It is easy to get distracted and lose sight of what is important. When we get disconnected from our life direction, other’s agendas may come before our own.
One way to stay focused is to create a Vision Statement. Creating a Vision Statement doesn’t eliminate distraction. It inspires us to focus on what matters. It clarifies “why” we do what we do with our life and business.
Vision provides clarity for the future while directing us to place our attention in the present.
If you have a clear vision of where you want to go, you are not as easily distracted by the many events, people, and agendas that can divert you.
A compelling vision statement can guide our way in periods of darkness. It can inspire us to deflect all the things that hold us back. A vision statement also makes the ups and downs less impactful. It keeps our focus on the prize.
What are the considerations in the creation of a Vision Statement? First, include thoughts from your experiences that stimulate action and enthusiasm. Visualize your future where your basic needs are met and where there is complete satisfaction in knowing you accomplish your purposes.
Second, describe the starting point and present the path you took to reach your purpose or goal. Word pictures are the most common way to present the vision. Imagining overcoming the barriers we place in our own mind is powerful.
Third, we think vision has to be perfect. We believe we need the “right” vision, the perfect vision. The perfectionist in us needs to craft an ideal vision statement that’s absolute. This view causes us to fall into “paralysis by analysis” and wind up feeling “stuck” and doing nothing.

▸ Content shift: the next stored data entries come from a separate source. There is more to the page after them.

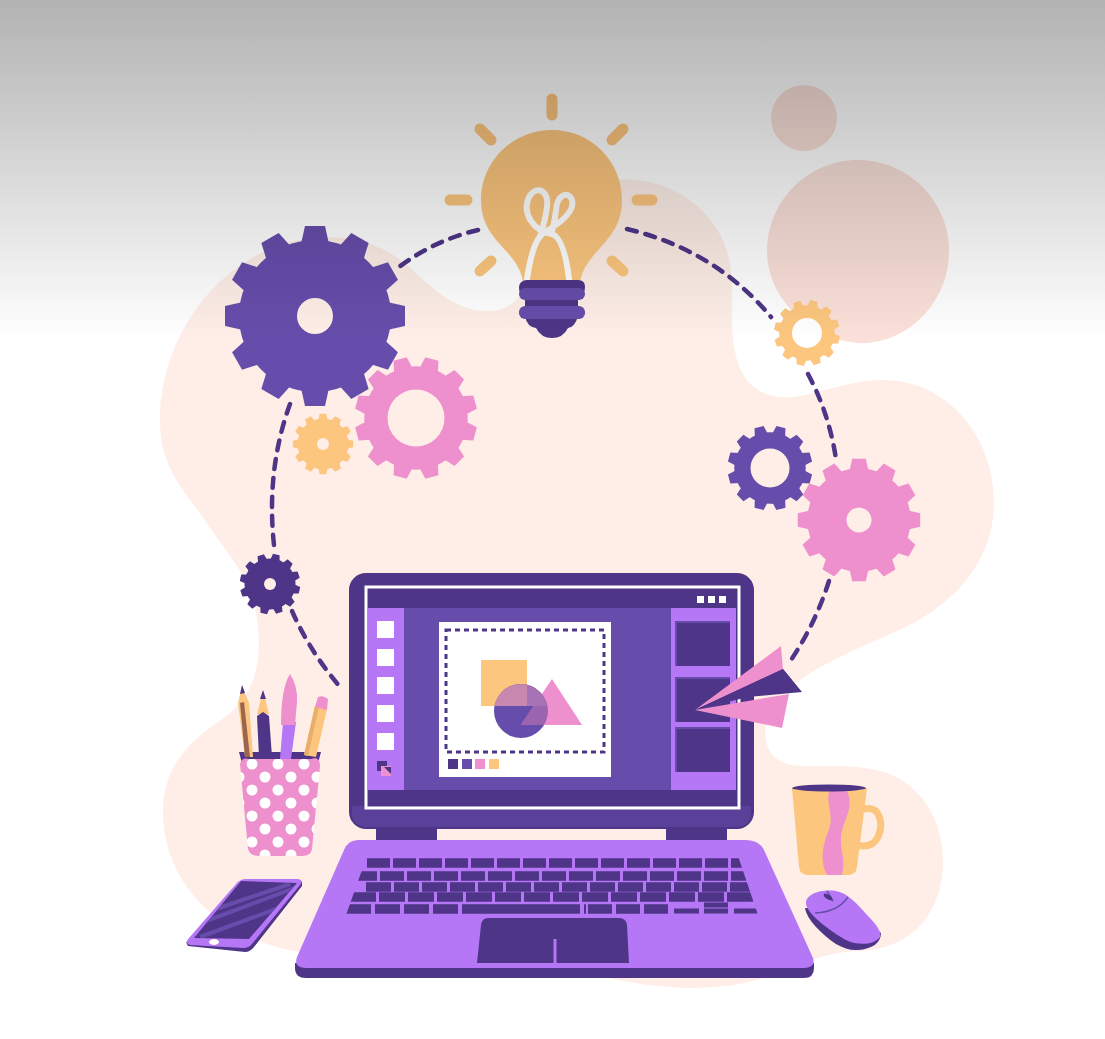
<!DOCTYPE html>
<html lang="en">
<head>
<meta charset="utf-8">
<title>Creative process illustration</title>
<style>
:root {
  --blush: #feeee7;
  --blush-deep: #fae0d9;
  --indigo: #4e3587;
  --violet: #664dab;
  --lilac: #b577f6;
  --pink: #ed90cd;
  --amber: #fcc67e;
  --white: #fff;
}
html, body { margin: 0; overflow: hidden; background: var(--white); }
svg { display: block; width: 1105px; height: 1039px; }
.blush { fill: var(--blush); }
.blush-deep { fill: var(--blush-deep); }
.indigo { fill: var(--indigo); }
.violet { fill: var(--violet); }
.lilac { fill: var(--lilac); }
.pink { fill: var(--pink); }
.amber { fill: var(--amber); }
.white { fill: var(--white); }
.orbit { fill: none; stroke: var(--indigo); stroke-width: 4.5; stroke-dasharray: 10 9; stroke-linecap: round; }
.rays { stroke: var(--amber); stroke-width: 11; stroke-linecap: round; }
.filament { fill: none; stroke: var(--white); stroke-width: 6; stroke-linecap: round; stroke-linejoin: round; }
.keys { fill: none; stroke: var(--indigo); stroke-width: 9.5; }
</style>
</head>
<body>
<svg viewBox="0 0 1105 1039" role="img" aria-label="Laptop with a design program, surrounded by gears, a light bulb and desk items">
  <defs>
    <linearGradient id="shade" x1="0" y1="0" x2="0" y2="1">
      <stop offset="0" stop-color="#000" stop-opacity=".3"/>
      <stop offset=".35" stop-color="#000" stop-opacity=".2"/>
      <stop offset="1" stop-color="#000" stop-opacity="0"/>
    </linearGradient>
    <polygon id="tooth" points="-14,-72 -10,-90 10,-90 14,-72"/>
    <g id="tooth-pair"><use href="#tooth"/><use href="#tooth" transform="rotate(180)"/></g>
    <g id="gear">
      <circle r="76"/>
      <use href="#tooth-pair"/>
      <use href="#tooth-pair" transform="rotate(30)"/>
      <use href="#tooth-pair" transform="rotate(60)"/>
      <use href="#tooth-pair" transform="rotate(90)"/>
      <use href="#tooth-pair" transform="rotate(120)"/>
      <use href="#tooth-pair" transform="rotate(150)"/>
    </g>
    <pattern id="dots" x="239" y="757" width="26" height="26" patternUnits="userSpaceOnUse">
      <rect class="pink" width="26" height="26"/>
      <circle class="white" cx="13" cy="7" r="5.5"/>
      <circle class="white" cx="0" cy="20" r="5.5"/>
      <circle class="white" cx="26" cy="20" r="5.5"/>
    </pattern>
    <clipPath id="keyboard-area"><polygon points="367,856 738,856 758,915 346,915"/></clipPath>
    <clipPath id="violet-circle"><circle cx="521" cy="711" r="27"/></clipPath>
    <clipPath id="phone-screen"><polygon points="241,881 297,883 249,939 194,938"/></clipPath>
  </defs>

  <g id="background">
    <path class="blush" d="M160 420C160 335 220 255 300 240C345 232 380 242 408 266C435 290 455 312 490 311C545 309 530 220 575 193C620 167 680 180 712 222C744 264 726 310 735 352C742 387 765 402 800 396C830 390 850 381 880 380C945 378 994 435 994 502C994 565 950 608 895 632C850 652 790 676 772 708C758 735 765 765 800 766C840 767 852 764 880 771C920 781 943 820 943 860C943 915 910 949 860 951C815 952 790 972 745 983C700 992 650 988 600 976L300 952C215 938 163 880 163 812C163 765 190 741 225 717C258 693 263 655 256 612C249 575 228 555 208 525C185 490 160 470 160 420Z"/>
    <circle class="blush-deep" cx="804" cy="118" r="33"/>
    <path class="blush-deep" d="M858 160C908 160 949 201 949 251C949 302 908 343 862 343C820 343 767 305 767 251C767 201 808 160 858 160Z"/>
  </g>

  <g id="orbit">
    <path class="orbit" d="M478 230Q435 240 399 267"/>
    <path class="orbit" d="M290 404Q266 470 274 545"/>
    <path class="orbit" d="M292 611Q310 652 341 688"/>
    <path class="orbit" d="M627 229Q715 250 771 317"/>
    <path class="orbit" d="M808 374Q829 413 836 459"/>
    <path class="orbit" d="M829 581Q815 625 789 663"/>
  </g>

  <g id="gears">
    <use class="violet" href="#gear" transform="translate(315 316)"/>
    <circle class="blush" cx="315" cy="316" r="18"/>
    <use class="pink" href="#gear" transform="translate(416 418) rotate(15) scale(.68)"/>
    <circle class="blush" cx="416" cy="418" r="28.5"/>
    <use class="amber" href="#gear" transform="translate(323 444) scale(.335)"/>
    <circle class="blush" cx="323" cy="444" r="6"/>
    <use class="indigo" href="#gear" transform="translate(270 584) rotate(12) scale(.335)"/>
    <circle class="blush" cx="270" cy="584" r="6"/>
    <use class="amber" href="#gear" transform="translate(807 333) rotate(12) scale(.365)"/>
    <circle class="white" cx="807" cy="333" r="15"/>
    <use class="violet" href="#gear" transform="translate(770 468) rotate(15) scale(.47)"/>
    <circle class="blush" cx="770" cy="468" r="19.5"/>
    <use class="pink" href="#gear" transform="translate(859 520) scale(.68)"/>
    <circle class="blush" cx="859" cy="520" r="12.5"/>
  </g>

  <g id="light-bulb">
    <path class="rays" d="M552 99V115M480 129L491 140M623 129L612 140M450 200H467M637 200H652M480 271L491 261M623 271L612 261"/>
    <path class="amber" d="M552 130C592 130 622 162 622 200C622 242 586 249 580 282H523C518 249 481 242 481 200C481 162 512 130 552 130Z"/>
    <path class="filament" d="M527 279Q533 238 545 232C562 222 575 211 572 200C568 190 557 195 556 210Q554 226 551 234M569 279Q564 238 552 234C532 231 522 212 529 197C537 184 549 191 547 207Q545 222 541 232"/>
    <path class="indigo" d="M526 280H578Q585 280 585 287Q585 295 578 297V316Q575 327 568 328Q563 338 552 338Q541 338 536 328Q527 327 525 316V297Q519 294 519 288Q519 281 526 280Z"/>
    <rect class="violet" x="519" y="288" width="66" height="12" rx="6"/>
    <rect class="violet" x="519" y="306" width="66" height="13" rx="6"/>
  </g>

  <g id="laptop">
    <g id="lid">
      <rect class="indigo" x="376" y="822" width="61" height="20"/>
      <rect class="indigo" x="666" y="822" width="61" height="20"/>
      <rect class="indigo" x="349" y="573" width="405" height="256" rx="17"/>
      <path class="violet" d="M352 806H751V813Q751 826 737 827H366Q352 826 352 813Z" opacity=".5"/>
      <rect x="366" y="587" width="373" height="221" fill="none" stroke="#fff" stroke-width="3"/>
    </g>
    <g id="design-program">
      <rect class="violet" x="368" y="608" width="368" height="182"/>
      <rect class="lilac" x="368" y="608" width="36" height="182"/>
      <rect class="lilac" x="671" y="608" width="65" height="182"/>
      <path class="white" d="M697 596h7v7h-7zM708 596h7v7h-7zM719 596h7v7h-7z"/>
      <g id="tools">
        <path class="white" d="M377 621h17v17h-17zM377 649h17v17h-17zM377 677h17v17h-17zM377 705h17v17h-17zM377 733h17v17h-17z"/>
        <rect class="indigo" x="377" y="761" width="10" height="10"/>
        <rect class="pink" x="381" y="766" width="10" height="10"/>
        <path class="indigo" d="M384 767h7v7z"/>
      </g>
      <g id="panels">
        <path class="indigo" d="M676 622h54v44h-54zM676 678h54v44h-54zM676 728h54v44h-54z"/>
        <path d="M676 666V622H730M676 722V678H730M676 772V728H730" fill="none" stroke="#664dab" stroke-width="2"/>
      </g>
      <g id="artboard">
        <rect class="white" x="439" y="622" width="172" height="155"/>
        <rect x="446" y="630" width="158" height="122" fill="none" stroke="#4e3587" stroke-width="3" stroke-dasharray="5 4"/>
        <rect class="amber" x="481" y="660" width="46" height="46"/>
        <circle class="violet" cx="521" cy="711" r="27"/>
        <polygon class="pink" points="552,679 582,725 521,725"/>
        <g clip-path="url(#violet-circle)">
          <rect x="481" y="660" width="46" height="46" fill="#c788b0"/>
          <polygon points="552,679 582,725 521,725" fill="#9a65ae"/>
          <path d="M527 684Q545 690 546 706H527Z" fill="#a773b5"/>
        </g>
        <rect class="indigo" x="448" y="759" width="10" height="10"/>
        <rect class="violet" x="462" y="759" width="10" height="10"/>
        <rect class="pink" x="475" y="759" width="10" height="10"/>
        <rect class="amber" x="489" y="759" width="10" height="10"/>
      </g>
    </g>
    <g id="base">
      <path class="indigo" d="M295 963H814V968Q814 978 804 978H306Q295 978 295 968Z"/>
      <path class="lilac" d="M358 840H746Q759 840 764 850L813 958Q816 968 804 968H306Q293 968 297 957L344 850Q348 840 358 840Z"/>
      <g id="keyboard" clip-path="url(#keyboard-area)">
        <path class="keys" stroke-width="12" stroke-dasharray="23 3" d="M367 863H742"/>
        <path class="keys" stroke-dasharray="24 3" d="M353 876H748"/>
        <path class="keys" stroke-dasharray="25 3" d="M366 887H750"/>
        <path class="keys" stroke-dasharray="26 3" d="M350 897H755"/>
        <path class="keys" stroke-dasharray="25 4 25 4 25 4 25 4 118 4" d="M346 909H586"/>
        <path class="keys" stroke-dasharray="24 4" d="M588 909H672"/>
        <path d="M674 911H699M704 911H728M734 911H758M704 905H728" fill="none" stroke="#4e3587" stroke-width="5"/>
      </g>
      <path class="indigo" d="M488 918H619Q626 918 627 925L629 963H477L481 925Q482 918 488 918Z"/>
      <path d="M555 939V963" stroke="#b577f6" stroke-width="3"/>
    </g>
  </g>

  <g id="paper-plane">
    <polygon class="pink" points="695,710 781,646 783,670"/>
    <polygon class="violet" points="695,710 783,669 792,680 720,704"/>
    <polygon class="indigo" points="695,710 783,669 802,692 748,697"/>
    <polygon class="pink" points="695,710 789,694 782,728"/>
  </g>

  <g id="pencil-cup">
    <path class="indigo" d="M239 752H321L317 767H243Z"/>
    <g id="pencils">
      <polygon class="amber" points="242,686 249,703 253,757 245,757 238,703"/>
      <polygon points="240,703 244,702 250,757 245,757" fill="#9b6650"/>
      <polygon class="indigo" points="242,685 245,693 240,694"/>
      <polygon class="amber" points="263,691 269,714 257,714"/>
      <polygon class="indigo" points="257,716 263,712 269,716 272,757 259,757"/>
      <polygon class="indigo" points="263,690 266,699 260,699"/>
      <path class="lilac" d="M283 722H296L291 759H280Z"/>
      <path class="pink" d="M290 674Q298 686 297 702L295 725H281Q281 688 290 674Z"/>
      <polygon class="amber" points="315,706 327,709 316,757 304,755"/>
      <polygon points="315,706 319,707 308,756 304,755" fill="#e9ae6b"/>
      <path class="pink" d="M318 697Q323 695 328 699L327 710L315 707Z"/>
    </g>
    <path d="M240 764Q242 757 249 759H311Q320 756 320 766L312 849Q311 856 302 856H259Q250 856 248 849Z" fill="url(#dots)"/>
  </g>

  <g id="phone">
    <path class="indigo" d="M188 946L245 952Q250 952 254 947L302 886V881L246 944L186 942Z"/>
    <path class="lilac" d="M246 879H298Q304 880 300 885L252 944Q249 948 243 948L190 945Q184 943 189 938L236 884Q240 879 246 879Z"/>
    <polygon class="indigo" points="241,881 297,883 249,939 194,938"/>
    <g clip-path="url(#phone-screen)" stroke="#664dab" stroke-width="4">
      <path d="M190 927L300 886M200 937L300 900M210 911L290 884"/>
    </g>
    <ellipse class="white" cx="214" cy="942" rx="5" ry="3"/>
  </g>

  <g id="mug">
    <path d="M861 810C880 803 884 823 878 837Q872 849 856 845" fill="none" stroke="#fcc67e" stroke-width="7"/>
    <path class="amber" d="M792 788H867L857 867Q856 875 848 875H808Q800 875 799 867Z"/>
    <path class="pink" d="M829 791H847C855 809 842 821 841 838C840 851 846 859 842 875H827C820 862 822 847 828 832C835 817 826 807 829 791Z"/>
    <ellipse class="indigo" cx="829" cy="788" rx="37" ry="3.5"/>
  </g>

  <g id="mouse">
    <path class="indigo" d="M805 908Q806 916 816 927C830 942 844 951 858 950C872 949 881 943 881 933L850 910Z"/>
    <path class="lilac" d="M806 903C806 894 821 889 836 891C848 893 857 904 868 916C876 924 882 932 880 937C874 945 858 946 846 940C833 933 806 914 806 903Z"/>
    <path d="M815 913Q838 912 848 897M827 891L833 901" fill="none" stroke="#664dab" stroke-width="1.5"/>
    <ellipse class="indigo" cx="828" cy="897" rx="5" ry="2" transform="rotate(35 828 897)"/>
  </g>

  <rect id="top-shade" width="1105" height="340" fill="url(#shade)"/>
</svg>
</body>
</html>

A vision statement can change and should never be absolute. This process doesn’t have to yield a “perfect” vision. Any vision is better than no vision. Whatever you create is not set in stone. It can evolve with you over time. It describes our view of a job well done.
Here are some elements to consider when you’re ready to create your personal vision statement:

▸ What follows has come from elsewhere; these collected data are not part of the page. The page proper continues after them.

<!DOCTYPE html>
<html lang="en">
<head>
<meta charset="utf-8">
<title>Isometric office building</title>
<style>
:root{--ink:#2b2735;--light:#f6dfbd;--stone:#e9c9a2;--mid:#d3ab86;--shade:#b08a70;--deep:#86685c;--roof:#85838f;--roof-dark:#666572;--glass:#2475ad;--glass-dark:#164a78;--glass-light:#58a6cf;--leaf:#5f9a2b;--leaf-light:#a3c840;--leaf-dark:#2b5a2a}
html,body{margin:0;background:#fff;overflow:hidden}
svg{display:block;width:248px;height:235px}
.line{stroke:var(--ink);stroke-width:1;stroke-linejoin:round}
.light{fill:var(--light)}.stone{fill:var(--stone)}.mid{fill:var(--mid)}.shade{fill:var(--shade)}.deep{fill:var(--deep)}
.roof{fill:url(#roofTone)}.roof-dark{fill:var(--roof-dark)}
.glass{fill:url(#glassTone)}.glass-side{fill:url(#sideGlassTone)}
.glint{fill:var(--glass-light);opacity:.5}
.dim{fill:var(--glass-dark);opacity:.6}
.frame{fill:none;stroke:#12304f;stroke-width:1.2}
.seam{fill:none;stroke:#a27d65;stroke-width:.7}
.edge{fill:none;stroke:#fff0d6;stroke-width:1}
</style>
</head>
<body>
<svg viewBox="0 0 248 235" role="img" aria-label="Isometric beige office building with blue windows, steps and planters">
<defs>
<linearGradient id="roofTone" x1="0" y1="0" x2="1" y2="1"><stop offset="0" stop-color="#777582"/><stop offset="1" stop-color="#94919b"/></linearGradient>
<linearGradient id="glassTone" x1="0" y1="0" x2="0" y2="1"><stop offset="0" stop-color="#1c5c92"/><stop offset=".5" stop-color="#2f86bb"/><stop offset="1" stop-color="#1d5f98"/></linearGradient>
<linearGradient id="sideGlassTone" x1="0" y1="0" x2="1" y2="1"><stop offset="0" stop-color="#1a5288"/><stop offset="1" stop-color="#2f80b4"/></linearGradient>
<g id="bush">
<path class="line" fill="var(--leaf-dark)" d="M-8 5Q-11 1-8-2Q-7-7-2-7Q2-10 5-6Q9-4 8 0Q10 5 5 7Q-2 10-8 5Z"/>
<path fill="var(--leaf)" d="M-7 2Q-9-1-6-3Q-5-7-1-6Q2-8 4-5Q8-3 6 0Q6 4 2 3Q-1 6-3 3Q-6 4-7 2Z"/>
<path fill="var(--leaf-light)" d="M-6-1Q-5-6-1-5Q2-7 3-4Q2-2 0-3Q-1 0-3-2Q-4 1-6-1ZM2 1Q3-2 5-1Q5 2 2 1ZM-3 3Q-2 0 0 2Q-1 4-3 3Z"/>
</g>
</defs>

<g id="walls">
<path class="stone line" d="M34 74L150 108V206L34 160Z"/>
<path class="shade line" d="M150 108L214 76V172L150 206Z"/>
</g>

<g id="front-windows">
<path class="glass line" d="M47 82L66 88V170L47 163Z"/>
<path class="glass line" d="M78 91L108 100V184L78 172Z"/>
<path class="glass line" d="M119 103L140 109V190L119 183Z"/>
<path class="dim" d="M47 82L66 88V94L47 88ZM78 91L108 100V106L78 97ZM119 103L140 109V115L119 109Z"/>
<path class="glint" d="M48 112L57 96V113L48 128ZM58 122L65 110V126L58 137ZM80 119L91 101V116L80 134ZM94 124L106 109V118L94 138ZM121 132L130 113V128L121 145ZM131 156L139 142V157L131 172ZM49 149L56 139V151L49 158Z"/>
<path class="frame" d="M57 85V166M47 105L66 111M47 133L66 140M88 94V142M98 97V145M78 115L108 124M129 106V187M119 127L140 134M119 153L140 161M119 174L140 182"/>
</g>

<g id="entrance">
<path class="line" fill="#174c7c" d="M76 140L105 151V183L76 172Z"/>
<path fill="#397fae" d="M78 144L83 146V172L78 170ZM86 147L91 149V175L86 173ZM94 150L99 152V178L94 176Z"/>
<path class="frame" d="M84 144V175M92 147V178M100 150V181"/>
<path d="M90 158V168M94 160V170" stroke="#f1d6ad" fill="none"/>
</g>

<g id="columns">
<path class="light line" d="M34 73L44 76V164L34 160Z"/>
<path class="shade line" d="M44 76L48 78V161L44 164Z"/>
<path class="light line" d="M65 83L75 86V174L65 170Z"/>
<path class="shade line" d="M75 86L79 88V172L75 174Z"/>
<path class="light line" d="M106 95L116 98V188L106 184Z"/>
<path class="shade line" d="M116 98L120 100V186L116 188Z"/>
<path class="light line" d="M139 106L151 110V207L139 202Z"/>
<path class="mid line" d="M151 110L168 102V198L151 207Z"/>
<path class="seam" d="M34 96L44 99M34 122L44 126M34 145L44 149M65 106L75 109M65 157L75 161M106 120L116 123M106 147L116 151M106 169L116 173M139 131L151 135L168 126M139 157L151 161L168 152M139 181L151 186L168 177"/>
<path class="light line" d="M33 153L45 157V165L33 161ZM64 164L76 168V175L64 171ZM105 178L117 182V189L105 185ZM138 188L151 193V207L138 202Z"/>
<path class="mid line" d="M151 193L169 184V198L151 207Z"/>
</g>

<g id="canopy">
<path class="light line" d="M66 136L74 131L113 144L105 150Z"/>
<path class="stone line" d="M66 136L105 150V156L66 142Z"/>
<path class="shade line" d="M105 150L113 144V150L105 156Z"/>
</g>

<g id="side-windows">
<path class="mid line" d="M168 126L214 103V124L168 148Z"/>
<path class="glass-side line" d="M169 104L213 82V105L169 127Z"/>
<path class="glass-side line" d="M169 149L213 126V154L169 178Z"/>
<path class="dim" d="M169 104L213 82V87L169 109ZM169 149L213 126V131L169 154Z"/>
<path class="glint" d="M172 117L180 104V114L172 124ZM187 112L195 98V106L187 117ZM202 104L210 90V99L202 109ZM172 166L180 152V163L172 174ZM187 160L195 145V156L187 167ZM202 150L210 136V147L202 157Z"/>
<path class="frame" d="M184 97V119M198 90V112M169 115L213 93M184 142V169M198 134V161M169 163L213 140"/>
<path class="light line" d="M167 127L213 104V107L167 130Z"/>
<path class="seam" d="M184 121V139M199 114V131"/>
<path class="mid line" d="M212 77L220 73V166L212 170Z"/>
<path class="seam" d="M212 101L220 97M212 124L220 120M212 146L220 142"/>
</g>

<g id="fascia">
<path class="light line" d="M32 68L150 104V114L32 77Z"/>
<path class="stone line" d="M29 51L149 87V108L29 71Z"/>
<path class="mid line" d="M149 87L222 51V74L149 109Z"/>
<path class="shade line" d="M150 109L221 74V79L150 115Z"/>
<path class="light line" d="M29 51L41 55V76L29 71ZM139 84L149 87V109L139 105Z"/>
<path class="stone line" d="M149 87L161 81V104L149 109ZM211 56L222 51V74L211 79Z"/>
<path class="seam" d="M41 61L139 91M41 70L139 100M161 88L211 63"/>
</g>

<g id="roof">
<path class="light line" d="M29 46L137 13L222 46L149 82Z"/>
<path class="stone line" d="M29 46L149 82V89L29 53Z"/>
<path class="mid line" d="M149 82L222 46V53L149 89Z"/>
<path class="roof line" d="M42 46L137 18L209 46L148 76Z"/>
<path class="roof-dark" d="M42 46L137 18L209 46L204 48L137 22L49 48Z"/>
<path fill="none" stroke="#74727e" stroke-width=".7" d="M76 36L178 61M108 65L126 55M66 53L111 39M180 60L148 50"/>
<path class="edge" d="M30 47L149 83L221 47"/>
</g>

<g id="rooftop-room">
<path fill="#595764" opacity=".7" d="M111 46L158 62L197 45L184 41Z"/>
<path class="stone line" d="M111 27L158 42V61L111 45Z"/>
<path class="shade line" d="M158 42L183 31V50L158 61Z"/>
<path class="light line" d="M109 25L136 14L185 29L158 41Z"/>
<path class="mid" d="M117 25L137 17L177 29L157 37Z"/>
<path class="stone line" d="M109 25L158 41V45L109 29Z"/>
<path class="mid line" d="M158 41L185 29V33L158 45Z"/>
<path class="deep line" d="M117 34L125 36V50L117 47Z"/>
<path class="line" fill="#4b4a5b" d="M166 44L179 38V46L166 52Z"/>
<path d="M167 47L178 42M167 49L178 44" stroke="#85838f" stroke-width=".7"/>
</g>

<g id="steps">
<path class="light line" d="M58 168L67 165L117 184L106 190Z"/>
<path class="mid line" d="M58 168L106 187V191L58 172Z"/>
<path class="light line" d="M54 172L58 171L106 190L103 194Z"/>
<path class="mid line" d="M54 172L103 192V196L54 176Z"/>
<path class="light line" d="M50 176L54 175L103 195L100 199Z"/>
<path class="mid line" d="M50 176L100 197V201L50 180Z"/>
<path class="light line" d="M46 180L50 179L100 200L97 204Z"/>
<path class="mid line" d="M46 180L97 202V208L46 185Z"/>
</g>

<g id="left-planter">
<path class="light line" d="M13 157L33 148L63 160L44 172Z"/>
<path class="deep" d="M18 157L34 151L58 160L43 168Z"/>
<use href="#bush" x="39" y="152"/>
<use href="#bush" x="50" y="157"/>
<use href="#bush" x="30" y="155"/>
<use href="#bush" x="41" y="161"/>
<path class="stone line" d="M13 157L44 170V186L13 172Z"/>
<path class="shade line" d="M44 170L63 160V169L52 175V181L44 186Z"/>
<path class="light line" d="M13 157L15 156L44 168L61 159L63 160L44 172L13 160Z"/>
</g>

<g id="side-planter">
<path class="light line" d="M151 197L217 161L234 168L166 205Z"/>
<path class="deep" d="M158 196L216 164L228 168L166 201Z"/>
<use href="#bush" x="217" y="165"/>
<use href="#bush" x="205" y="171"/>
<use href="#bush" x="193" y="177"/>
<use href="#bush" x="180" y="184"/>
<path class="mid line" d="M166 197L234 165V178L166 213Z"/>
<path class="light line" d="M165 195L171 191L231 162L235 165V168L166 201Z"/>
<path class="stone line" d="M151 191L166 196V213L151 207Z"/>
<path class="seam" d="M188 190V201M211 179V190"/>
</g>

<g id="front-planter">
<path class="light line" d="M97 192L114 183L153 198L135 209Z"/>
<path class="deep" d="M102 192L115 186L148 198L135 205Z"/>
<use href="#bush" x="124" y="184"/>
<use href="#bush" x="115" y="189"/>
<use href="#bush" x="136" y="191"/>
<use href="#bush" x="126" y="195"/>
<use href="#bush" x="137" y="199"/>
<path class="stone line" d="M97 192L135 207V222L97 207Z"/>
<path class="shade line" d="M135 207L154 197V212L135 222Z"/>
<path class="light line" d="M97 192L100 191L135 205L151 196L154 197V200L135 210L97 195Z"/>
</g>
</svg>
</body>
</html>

Interest; The things you love to do and brings you joy. (ie: water activities, sports, music, travel etc)
What needs attention; What are the major categories of your life that always need your attention? Strengths; What are you good at? What will help carry you forward? Skills: What are the areas you want to cultivate that will in some way enrich your life experience? Dreams: If this was your last day on earth, what would you regret not doing, seeing, or creating? Profession: What are the things you must do to feel fulfilled in your work?
The goal of crafting your vision is to simply capture the things that are most important to you. Do not rush through this process with the goal of completing your vision quickly. Instead, allow the questions to process in your mind. You don’t need to use force to draw these answers out of you. You need only allow them to come forward.
Vision Statement Examples
Your vision statement can be a sentence or two.
Richard Branson’s vision is:
“To have fun in [my] journey through life and learn from [my] mistakes.”
Or your personal vision statement can be a page long. Here are a few samples of a long-form vision statement:
Each day I will uphold my values of serving others in all that I do. I am filled with vitality and passion when I am helping others achieve their goals and overcome their challenges. Each week I grow in the key areas of my life including coaching and teaching. I feel content and enriched each day because I capitalize on my natural strengths of compassion by finding people who struggle with their purpose in life. I’m continuously developing ways to connect with people that need what I can provide, all for the sheer joy of doing something I love doing.
My life has become more complete. I have more free time and I have a true purpose. Traveling to different destinations, fishing in many places, and spending more time with my wife and family is my ultimate reward. I will leave a positive lasting legacy. My epitaph will say “He always gave more than he asked for”.
Allow your vision to paint a mental picture of your life five to 20 years from now. Have it highlight what matters most to you, what you stand for and who you are committed to becoming.
I live life with fullness and purpose each day because I am serving others. Each day, I leave a positive impact in the lives of everyone I see because I listen and reflect with hope for their lives.
My time has become mine to enjoy because my purpose has been found. I have time to love and learn. I am able to travel, spend time with family and friends. The completeness of enjoying my personal interest in outdoor adventures, tennis, and gardening gives me the freshness that allows me to be all that I dream.
Write it in the present tense so that it feels as if it exists right now.
When to Use Your Vision Statement
Once you have a draft of your personal vision statement, there are specific times to review it:
Revisit your personal vision statement at the start of the week.
Sunday night, take a few minutes to connect with your vision to prime you for the week ahead.
When you feel lost or confused, when you’re distracted by 10,000 things, pause and review your vision.
When you feel a part of you questioning the purpose and meaning of your life, remind yourself that you have created personal meaning. And return to your life vision.
Review it frequently until it becomes a part of you.
https://www.makenewrules.com/wp-content/uploads/2018/07/VisionStmt-1.jpg6001200Coach Keithhttp://makenewrules.com/wp-content/uploads/2017/05/MNR-Logo-Web.pngCoach Keith2018-07-18 13:55:362018-08-22 19:44:37Why You Need a Vision Statement